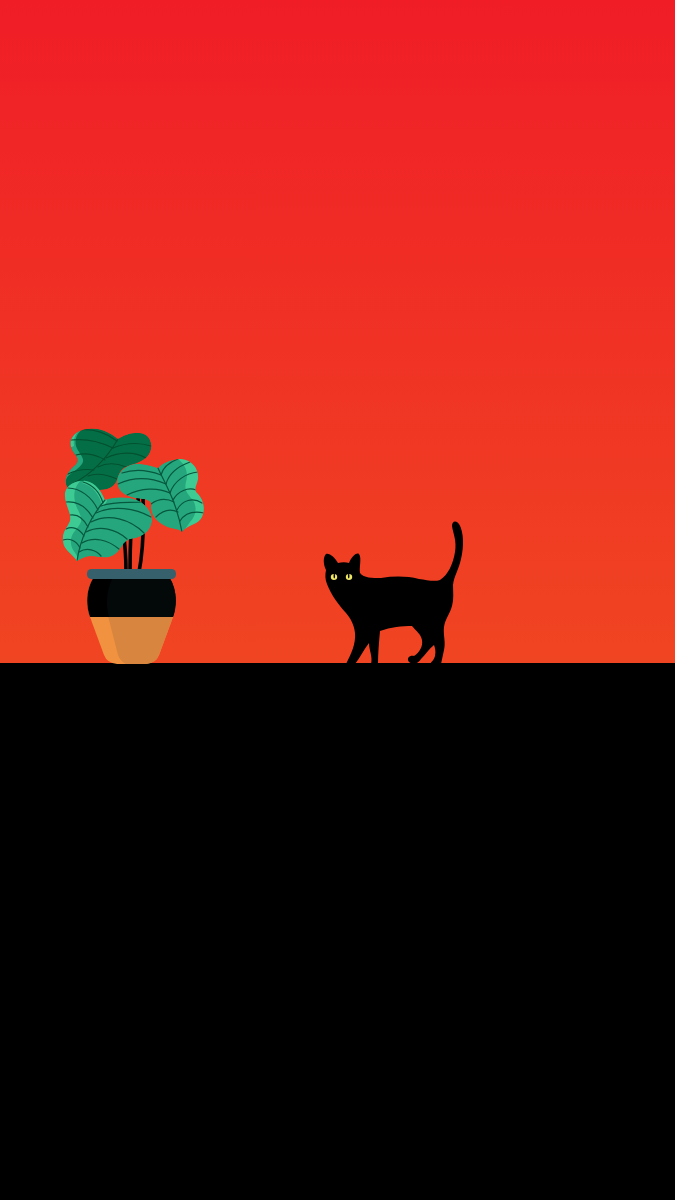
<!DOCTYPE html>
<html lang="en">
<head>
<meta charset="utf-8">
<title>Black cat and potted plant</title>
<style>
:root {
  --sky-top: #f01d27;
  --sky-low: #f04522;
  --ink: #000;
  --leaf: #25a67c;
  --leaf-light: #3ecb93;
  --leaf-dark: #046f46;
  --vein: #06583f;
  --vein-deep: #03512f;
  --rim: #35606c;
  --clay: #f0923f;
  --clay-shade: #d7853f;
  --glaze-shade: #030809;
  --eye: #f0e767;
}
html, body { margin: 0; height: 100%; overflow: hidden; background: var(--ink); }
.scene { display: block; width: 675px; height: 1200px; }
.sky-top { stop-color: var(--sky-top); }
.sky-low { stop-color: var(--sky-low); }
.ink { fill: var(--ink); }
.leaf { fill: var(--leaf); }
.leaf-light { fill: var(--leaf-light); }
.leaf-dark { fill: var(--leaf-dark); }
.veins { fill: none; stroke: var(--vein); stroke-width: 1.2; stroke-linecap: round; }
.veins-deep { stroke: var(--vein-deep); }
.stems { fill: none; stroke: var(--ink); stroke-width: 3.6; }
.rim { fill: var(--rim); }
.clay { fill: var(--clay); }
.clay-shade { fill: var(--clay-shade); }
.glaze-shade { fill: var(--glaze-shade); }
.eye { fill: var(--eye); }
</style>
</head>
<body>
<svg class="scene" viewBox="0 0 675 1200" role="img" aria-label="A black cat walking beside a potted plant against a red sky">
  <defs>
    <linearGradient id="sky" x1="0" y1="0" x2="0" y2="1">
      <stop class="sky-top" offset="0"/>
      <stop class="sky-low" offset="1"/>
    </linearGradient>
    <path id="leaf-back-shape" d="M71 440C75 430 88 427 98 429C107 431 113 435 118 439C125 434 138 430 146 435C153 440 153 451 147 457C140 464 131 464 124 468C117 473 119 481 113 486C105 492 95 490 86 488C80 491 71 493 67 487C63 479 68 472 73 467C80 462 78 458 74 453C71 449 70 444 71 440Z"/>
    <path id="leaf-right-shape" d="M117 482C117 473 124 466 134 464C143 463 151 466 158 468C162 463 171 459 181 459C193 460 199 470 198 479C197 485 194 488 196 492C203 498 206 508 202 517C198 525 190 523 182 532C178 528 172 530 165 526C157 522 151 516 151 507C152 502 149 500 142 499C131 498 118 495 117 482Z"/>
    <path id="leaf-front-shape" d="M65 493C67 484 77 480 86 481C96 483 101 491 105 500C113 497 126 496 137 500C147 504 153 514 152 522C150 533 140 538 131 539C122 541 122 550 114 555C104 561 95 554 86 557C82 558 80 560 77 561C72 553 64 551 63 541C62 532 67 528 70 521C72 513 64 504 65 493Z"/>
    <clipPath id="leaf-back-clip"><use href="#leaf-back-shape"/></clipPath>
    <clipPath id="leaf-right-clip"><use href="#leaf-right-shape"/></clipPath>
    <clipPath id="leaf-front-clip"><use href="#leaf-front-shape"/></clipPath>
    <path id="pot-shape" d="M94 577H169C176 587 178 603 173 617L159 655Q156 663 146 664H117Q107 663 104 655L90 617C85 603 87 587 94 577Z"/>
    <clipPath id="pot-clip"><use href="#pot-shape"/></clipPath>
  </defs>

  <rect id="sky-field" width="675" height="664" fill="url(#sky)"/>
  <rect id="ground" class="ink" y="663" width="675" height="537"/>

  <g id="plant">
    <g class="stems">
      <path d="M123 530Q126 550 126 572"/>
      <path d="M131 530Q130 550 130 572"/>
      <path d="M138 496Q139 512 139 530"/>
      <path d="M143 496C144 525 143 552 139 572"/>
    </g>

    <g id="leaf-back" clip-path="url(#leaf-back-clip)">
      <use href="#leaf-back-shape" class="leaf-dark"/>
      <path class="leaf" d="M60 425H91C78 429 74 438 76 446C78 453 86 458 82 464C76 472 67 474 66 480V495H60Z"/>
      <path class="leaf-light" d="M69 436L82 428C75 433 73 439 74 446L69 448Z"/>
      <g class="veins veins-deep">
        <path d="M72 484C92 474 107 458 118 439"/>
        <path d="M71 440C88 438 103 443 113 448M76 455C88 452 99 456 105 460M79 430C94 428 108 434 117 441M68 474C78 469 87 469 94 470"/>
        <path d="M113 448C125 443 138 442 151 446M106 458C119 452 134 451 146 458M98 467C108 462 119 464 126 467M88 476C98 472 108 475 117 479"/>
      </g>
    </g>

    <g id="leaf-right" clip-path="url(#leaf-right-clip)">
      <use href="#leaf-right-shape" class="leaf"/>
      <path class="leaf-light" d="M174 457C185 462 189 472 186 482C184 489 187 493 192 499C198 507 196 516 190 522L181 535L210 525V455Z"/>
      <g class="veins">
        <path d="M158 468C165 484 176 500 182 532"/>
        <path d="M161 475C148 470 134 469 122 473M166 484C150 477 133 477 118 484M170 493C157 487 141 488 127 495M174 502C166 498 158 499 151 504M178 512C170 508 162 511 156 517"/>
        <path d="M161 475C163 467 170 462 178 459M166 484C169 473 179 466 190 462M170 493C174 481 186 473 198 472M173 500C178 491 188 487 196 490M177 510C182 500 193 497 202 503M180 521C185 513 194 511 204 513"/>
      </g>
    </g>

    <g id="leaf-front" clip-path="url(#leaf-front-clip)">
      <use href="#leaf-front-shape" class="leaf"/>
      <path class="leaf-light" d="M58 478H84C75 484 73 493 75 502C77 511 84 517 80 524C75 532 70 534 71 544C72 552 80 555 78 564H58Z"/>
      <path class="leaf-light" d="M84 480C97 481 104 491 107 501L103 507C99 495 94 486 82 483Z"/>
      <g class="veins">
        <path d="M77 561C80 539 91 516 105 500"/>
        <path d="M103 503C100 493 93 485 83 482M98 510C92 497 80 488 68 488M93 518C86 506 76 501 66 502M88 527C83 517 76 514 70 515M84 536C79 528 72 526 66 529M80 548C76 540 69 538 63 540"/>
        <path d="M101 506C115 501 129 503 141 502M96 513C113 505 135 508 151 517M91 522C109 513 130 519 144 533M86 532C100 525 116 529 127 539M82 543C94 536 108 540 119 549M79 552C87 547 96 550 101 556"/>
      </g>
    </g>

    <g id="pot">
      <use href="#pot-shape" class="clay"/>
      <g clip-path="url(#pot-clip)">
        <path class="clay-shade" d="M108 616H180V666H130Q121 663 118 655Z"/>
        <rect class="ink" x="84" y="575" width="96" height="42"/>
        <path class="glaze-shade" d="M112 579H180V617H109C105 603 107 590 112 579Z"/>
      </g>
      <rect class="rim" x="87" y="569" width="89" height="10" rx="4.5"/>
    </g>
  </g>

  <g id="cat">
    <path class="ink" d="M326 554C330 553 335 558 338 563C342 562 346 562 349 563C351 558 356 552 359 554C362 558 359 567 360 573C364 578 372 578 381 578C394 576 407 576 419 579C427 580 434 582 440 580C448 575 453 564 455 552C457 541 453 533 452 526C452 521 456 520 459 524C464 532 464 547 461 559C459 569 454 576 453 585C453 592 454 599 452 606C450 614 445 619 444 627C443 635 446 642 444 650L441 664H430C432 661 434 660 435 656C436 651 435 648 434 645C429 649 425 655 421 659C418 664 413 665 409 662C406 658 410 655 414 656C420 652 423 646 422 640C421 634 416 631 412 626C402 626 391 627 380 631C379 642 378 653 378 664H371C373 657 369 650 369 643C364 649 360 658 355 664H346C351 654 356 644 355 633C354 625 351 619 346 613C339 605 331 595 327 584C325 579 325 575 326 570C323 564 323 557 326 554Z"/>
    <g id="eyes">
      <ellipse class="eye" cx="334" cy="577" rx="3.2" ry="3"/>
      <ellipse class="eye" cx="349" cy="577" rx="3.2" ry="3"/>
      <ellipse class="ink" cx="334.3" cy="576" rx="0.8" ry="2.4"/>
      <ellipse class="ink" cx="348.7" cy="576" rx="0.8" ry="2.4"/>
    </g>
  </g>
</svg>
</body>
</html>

--------------------------------

- [What is being asked] The response must match the data line for line, from its first line through the line with "block; width: 675px;", inclusive, and must leave out the pictures.

- [Response to the task]
<!DOCTYPE html>
<html lang="en">
<head>
<meta charset="utf-8">
<title>Black cat and potted plant</title>
<style>
:root {
  --sky-top: #f01d27;
  --sky-low: #f04522;
  --ink: #000;
  --leaf: #25a67c;
  --leaf-light: #3ecb93;
  --leaf-dark: #046f46;
  --vein: #06583f;
  --vein-deep: #03512f;
  --rim: #35606c;
  --clay: #f0923f;
  --clay-shade: #d7853f;
  --glaze-shade: #030809;
  --eye: #f0e767;
}
html, body { margin: 0; height: 100%; overflow: hidden; background: var(--ink); }
.scene { display: block; width: 675px; height: 1200px; }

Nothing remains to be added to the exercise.